When longtime Daily Kos environmental contributor "greendem" posted on the failure of Albany legislators to approve congestion pricing, the fissure between the livable streets movement and those who should be its natural political allies was revealed to be as wide as a crack in a crumbling subway platform.

Here’s a typical comment from a Queens car owner who, by his/her account, would not have been subject to the congestion fee:

I’m all for protecting the environment [but] this doesn’t do it…it doesn’t stop congestion, traffic and pollution, it just moves it to another part of the city.

We can do a lot more for the environment pushing for alternative fuels, better emissions, because the truth is people aren’t going to give up their cars, because most people just can’t.

I live in New York City and I can’t give up my car…that said, I don’t use it when I’m traveling to Manhattan or Downtown Brooklyn, because I’m lucky enough to have the A train down the block, but I do if I’m going across Queens, to The Bronx or to work on Long Island.

Not that this should come as a surprise to pricing
advocates, who spent a year countering specious faux-populist
criticisms from Richard Brodsky and Anthony Weiner before the plan was
ultimately rubbed out in a back room by Assembly Democrats.
Still, the disconnect between the Kossacks’ opposition to war in Iraq and the litany of reasons offered for why New Yorkers
need their cars, for instance, is startling.

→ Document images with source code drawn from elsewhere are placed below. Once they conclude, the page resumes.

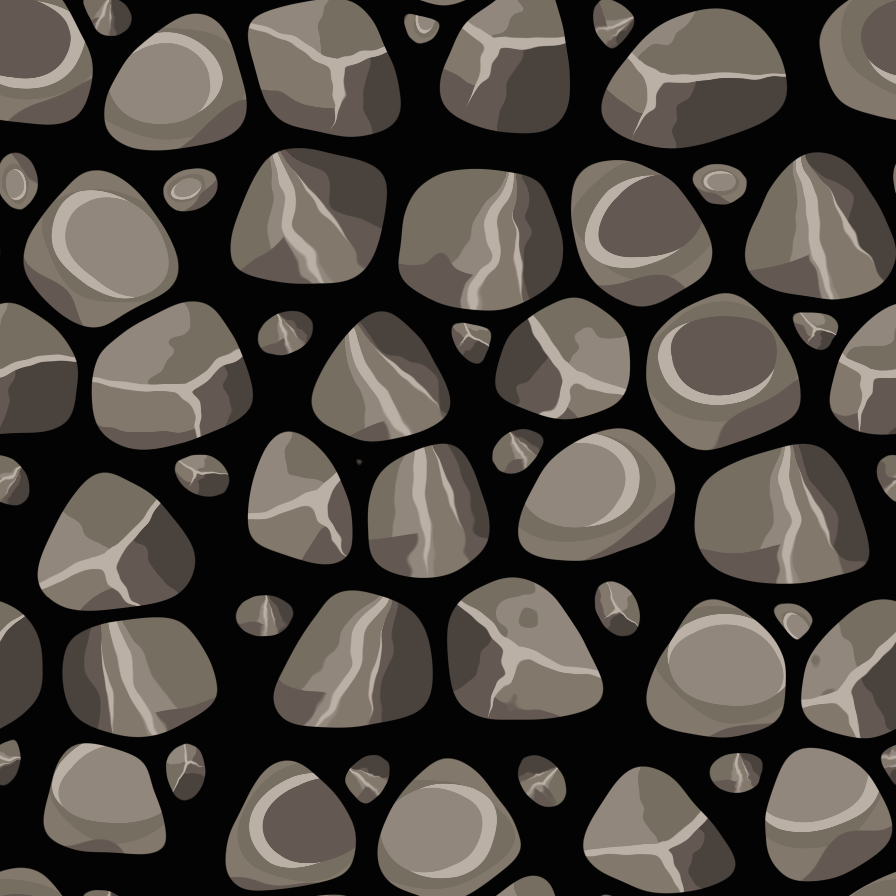
A WebGL 1 fragment shader for this texture:

```glsl
precision highp float;
// Cartoon field stones packed on black, with pebbles in the gaps between them.
// A wrapping power diagram gives the rounded outlines; each stone is then
// painted in flat tones as a smooth cobble, a three-faced wedge or a dome.
uniform vec2 u_resolution;

const vec2 GRID = vec2(5.0, 6.0);          // columns and (even) rows of stones
const float HALF_GAP = 0.0065;
const vec3 BLACK = vec3(0.01);
const vec3 GLINT = vec3(0.73, 0.69, 0.65);
const vec3 LIGHT = vec3(0.57, 0.53, 0.49);
const vec3 MID = vec3(0.51, 0.47, 0.42);
const vec3 OLIVE = vec3(0.46, 0.43, 0.38);
const vec3 SHADE = vec3(0.39, 0.35, 0.32);
const vec3 DARK = vec3(0.29, 0.26, 0.24);

float hash(vec2 p, float salt) {
  vec3 h = fract(vec3(p.xyx + salt * 1.37) * vec3(0.1031, 0.1030, 0.0973));
  h += dot(h, h.yzx + 33.33);
  return fract((h.x + h.y) * h.z);
}

// Value noise centred on zero; the seed makes it private to one stone.
float noise(vec2 p, float seed) {
  vec2 i = floor(p), f = fract(p);
  float salt = 20.0 + seed * 50.0;
  f = f * f * (3.0 - 2.0 * f);
  return mix(mix(hash(i, salt), hash(i + vec2(1, 0), salt), f.x),
             mix(hash(i + vec2(0, 1), salt), hash(i + 1.0, salt), f.x), f.y) - 0.5;
}

float oddRow(float row) { return floor(mod(row + 0.5, 2.0)); }
vec2 wrapCell(vec2 cell) { return floor(mod(cell + 0.5, GRID)); }

// Jittered centre of a large stone in brick layout.
vec2 stoneCentre(vec2 cell) {
  vec2 id = wrapCell(cell);
  vec2 jitter = vec2(hash(id, 1.0), hash(id, 2.0)) - 0.5;
  return (cell + 0.5 + vec2(0.5 * oddRow(cell.y), 0.0) + 0.46 * jitter) / GRID;
}

// Centre, weight radius (negative if absent) and seed of a stone or pebble.
vec4 stoneNear(vec2 uv, vec2 offset, bool pebble) {
  float row = floor(uv.y * GRID.y) + offset.y;
  vec2 cell = vec2(floor(uv.x * GRID.x - 0.5 * oddRow(row)) + offset.x, row);
  vec2 id = wrapCell(cell);
  vec2 centre = stoneCentre(cell);
  if (!pebble) return vec4(centre, 0.058 + 0.022 * hash(id, 3.0), hash(id, 4.0));
  centre += stoneCentre(cell + vec2(1, 0)) + stoneCentre(cell + vec2(oddRow(row), 1));
  float radius = hash(id, 5.0) > 0.3 ? 0.03 : -1.0;
  return vec4(centre / 3.0, radius, hash(id, 6.0));
}

float power(vec2 p, vec4 stone) {
  vec2 r = p - stone.xy;
  return dot(r, r) - stone.z * stone.z;
}

vec3 paint(vec3 base, vec3 tone, float inside, float soft) {
  return mix(base, tone, smoothstep(-soft, soft, inside));
}

float smoothMax(float a, float b, float k) {
  return 0.5 * (a + b + sqrt((a - b) * (a - b) + k * k));
}

// Smooth stone: oval face with a tapering bright crescent around it.
vec3 cobble(vec2 q, float seed, float soft) {
  float wave = noise(q * 1.6, seed);
  vec2 r = q - vec2(-0.1, 0.15);
  float oval = length(r / vec2(0.62, 0.57)) - 1.0 + 0.2 * wave;
  float turn = 6.2832 * hash(vec2(seed * 91.0), 7.0);
  float taper = clamp(0.5 + dot(r, vec2(cos(turn), sin(turn))) / (length(r) + 0.001), 0.0, 1.0);
  vec3 c = paint(MID, OLIVE, 0.3 + 0.5 * wave - oval, soft);
  c = paint(c, SHADE, dot(q, vec2(0.55, -0.8)) - 0.66 + 0.4 * wave, soft);
  c = paint(c, hash(vec2(seed * 57.0), 8.0) > 0.75 ? SHADE : LIGHT, -oval, soft);
  return paint(c, GLINT, 0.14 * taper - 0.02 - abs(oval), soft);
}

// Split stone: top, left and right faces meeting in a Y of bright ridges.
vec3 wedge(vec2 q, float seed, float soft) {
  float wave = noise(q * 2.2, seed), chip = noise(q * 6.0, seed);
  vec2 r = q - vec2(0.5 * hash(vec2(seed * 43.0), 9.0) - 0.35, -0.08);
  float top = r.y - (r.x < 0.0 ? 0.25 : 0.6) * abs(r.x) + 0.18 * wave + 0.06 * chip;
  float side = r.x + 0.12 * r.y + 0.18 * wave + 0.1 * chip;
  vec3 left = paint(MID, SHADE, 0.6 * wave + 0.1 * chip - 0.66 - q.y, soft);
  vec3 right = paint(SHADE, DARK, side - 0.34 - 0.5 * wave, soft);
  vec3 upper = paint(LIGHT, OLIVE, r.x - 0.05 + 0.8 * wave + 0.15 * chip, soft);
  vec3 c = paint(paint(left, right, side, soft), upper, top, soft);
  float arms = 0.075 * (1.0 - 0.6 * abs(r.x)) - abs(top);
  float stem = min(0.085 + 0.1 * r.y - abs(side), 0.05 - top);
  return paint(c, GLINT, smoothMax(arms, stem, 0.05), soft);
}

// Domed stone: wobbly bands fanning down from a peak, darker to the right.
vec3 dome(vec2 q, float seed, float soft) {
  float wave = noise(q * 2.0, seed), chip = noise(q * 5.0, seed);
  float fan = (q.x - 0.05 + 0.2 * wave) / (1.35 - min(q.y, 1.1)) + 0.05 * chip;
  vec3 c = paint(LIGHT, MID, fan, soft);
  c = paint(c, OLIVE, -0.24 - fan, soft);
  c = paint(c, SHADE, min(-0.1 - fan, 0.6 * wave - 0.3 - q.y), soft);
  c = paint(c, SHADE, fan - 0.2 - 0.15 * wave, soft);
  c = paint(c, DARK, fan - 0.34 + 0.2 * wave, soft);
  float streak = 0.05 + 0.05 * q.y - abs(fan + 0.04);
  float branch = 0.028 - 0.05 * abs(q.y - 0.1) - abs(fan - 0.2 - 0.15 * wave);
  return paint(c, GLINT, max(streak, branch), soft);
}

void main() {
  vec2 uv = gl_FragCoord.xy / u_resolution;

  // Owning stone of this point.
  vec4 own = vec4(0.0);
  float best = 9.0;
  for (int k = 0; k < 2; k++) for (int y = -1; y < 2; y++) for (int x = -1; x < 2; x++) {
    vec4 s = stoneNear(uv, vec2(x, y), k == 1);
    float reach = power(uv, s);
    if (s.z > 0.0 && reach < best) { best = reach; own = s; }
  }

  // Tilted, sometimes mirrored coordinates, about one unit to the rim.
  bool pebble = own.z < 0.04;
  vec2 size = pebble ? vec2(0.027, 0.019) : vec2(0.105, 0.085);
  float tilt = (hash(own.ww * 71.0, 10.0) - 0.5) * (pebble ? 4.0 : 1.1);
  vec2 r = uv - own.xy;
  vec2 q = vec2(cos(tilt) * r.x + sin(tilt) * r.y, cos(tilt) * r.y - sin(tilt) * r.x) / size;
  if (hash(own.ww * 37.0, 11.0) > 0.72) q.x = -q.x;

  // Soft minimum of the oval bound and all borders rounds the corners.
  float rounding = pebble ? 0.004 : 0.012;
  float sum = exp(-((1.2 - length(q)) * size.y + HALF_GAP) / rounding);
  for (int k = 0; k < 2; k++) for (int y = -1; y < 2; y++) for (int x = -1; x < 2; x++) {
    vec4 s = stoneNear(uv, vec2(x, y), k == 1);
    float apart = distance(s.xy, own.xy);
    if (s.z > 0.0 && apart > 0.0001)
      sum += exp(-(power(uv, s) - best) / (2.0 * apart * rounding));
  }
  float body = -rounding * log(sum) - HALF_GAP + 0.05 * size.y * noise(q * 2.5, own.w);

  float pixel = 0.7 / u_resolution.y, soft = pixel / size.y;
  float kind = hash(own.ww * 83.0, 12.0);
  vec3 c;
  if (kind < 0.3) c = cobble(q, own.w, soft);
  else if (kind < 0.7) c = wedge(q, own.w, soft);
  else c = dome(q, own.w, soft);
  gl_FragColor = vec4(paint(BLACK, c, body, pixel), 1.0);
}
```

With elections coming up and the new federal transportation bill on tap next year, we have a lot of work to do.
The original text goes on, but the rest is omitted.